• [ACTIVITY]:
Work through the records below and tally every line containing "barX". Reply with the total alone.

• [MATERIAL FOR THE TASK]:
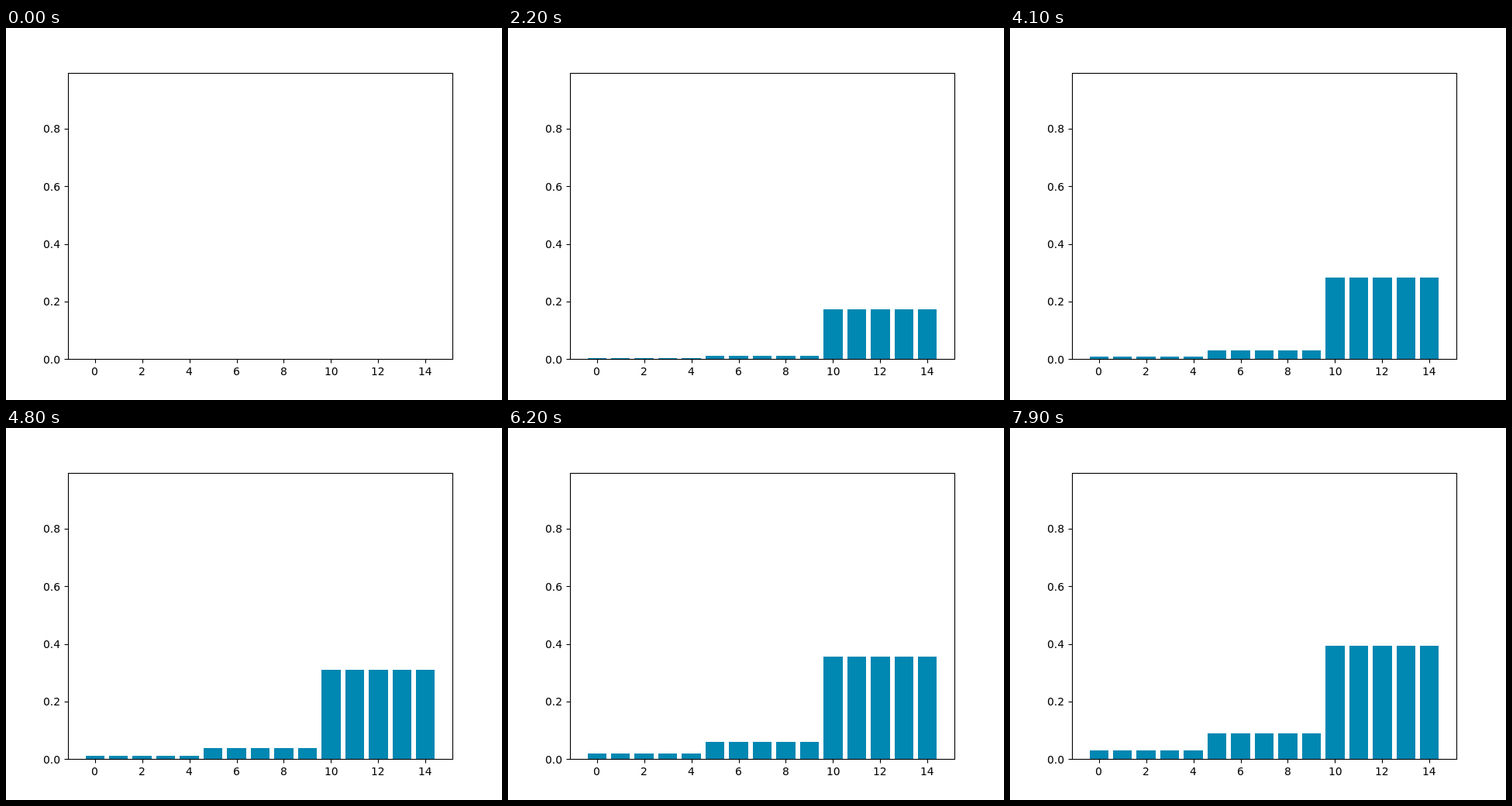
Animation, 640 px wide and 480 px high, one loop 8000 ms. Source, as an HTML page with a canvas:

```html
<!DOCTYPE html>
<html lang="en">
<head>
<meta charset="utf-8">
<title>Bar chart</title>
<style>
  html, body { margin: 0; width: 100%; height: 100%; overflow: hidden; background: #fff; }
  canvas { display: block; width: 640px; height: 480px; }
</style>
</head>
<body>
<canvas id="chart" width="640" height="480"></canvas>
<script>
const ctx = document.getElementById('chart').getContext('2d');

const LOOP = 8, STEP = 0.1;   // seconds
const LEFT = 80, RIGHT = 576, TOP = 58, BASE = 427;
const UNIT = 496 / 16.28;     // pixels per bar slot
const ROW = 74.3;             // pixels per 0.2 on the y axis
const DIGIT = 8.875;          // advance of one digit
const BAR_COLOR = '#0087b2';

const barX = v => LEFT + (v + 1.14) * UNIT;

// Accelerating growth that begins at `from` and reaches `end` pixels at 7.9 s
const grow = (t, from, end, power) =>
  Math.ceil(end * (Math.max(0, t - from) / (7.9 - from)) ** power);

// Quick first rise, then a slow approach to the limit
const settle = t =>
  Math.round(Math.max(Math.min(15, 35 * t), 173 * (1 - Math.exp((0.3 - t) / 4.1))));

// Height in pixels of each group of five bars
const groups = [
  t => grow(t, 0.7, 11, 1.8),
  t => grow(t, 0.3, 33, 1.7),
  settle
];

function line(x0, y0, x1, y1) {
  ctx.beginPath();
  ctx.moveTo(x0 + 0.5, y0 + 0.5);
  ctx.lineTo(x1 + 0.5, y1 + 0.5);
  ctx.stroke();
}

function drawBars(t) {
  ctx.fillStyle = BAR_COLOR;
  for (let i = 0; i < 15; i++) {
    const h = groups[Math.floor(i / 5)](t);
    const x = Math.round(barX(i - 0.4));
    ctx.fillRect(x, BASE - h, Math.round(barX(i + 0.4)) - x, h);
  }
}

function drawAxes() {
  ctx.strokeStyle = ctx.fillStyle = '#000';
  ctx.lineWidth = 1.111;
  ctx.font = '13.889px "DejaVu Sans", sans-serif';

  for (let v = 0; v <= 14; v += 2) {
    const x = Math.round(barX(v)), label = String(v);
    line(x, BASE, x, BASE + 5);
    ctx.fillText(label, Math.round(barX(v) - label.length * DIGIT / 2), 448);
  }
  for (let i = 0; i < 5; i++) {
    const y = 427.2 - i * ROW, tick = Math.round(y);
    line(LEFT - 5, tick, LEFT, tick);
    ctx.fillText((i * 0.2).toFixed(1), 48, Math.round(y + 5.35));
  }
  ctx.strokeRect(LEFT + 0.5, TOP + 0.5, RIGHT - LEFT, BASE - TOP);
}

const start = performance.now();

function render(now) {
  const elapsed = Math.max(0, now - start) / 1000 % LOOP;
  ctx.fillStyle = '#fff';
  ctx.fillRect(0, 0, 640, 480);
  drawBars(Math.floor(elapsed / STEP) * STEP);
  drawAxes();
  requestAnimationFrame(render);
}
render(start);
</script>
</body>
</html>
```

• [ANSWER FOR THE TASK]:
5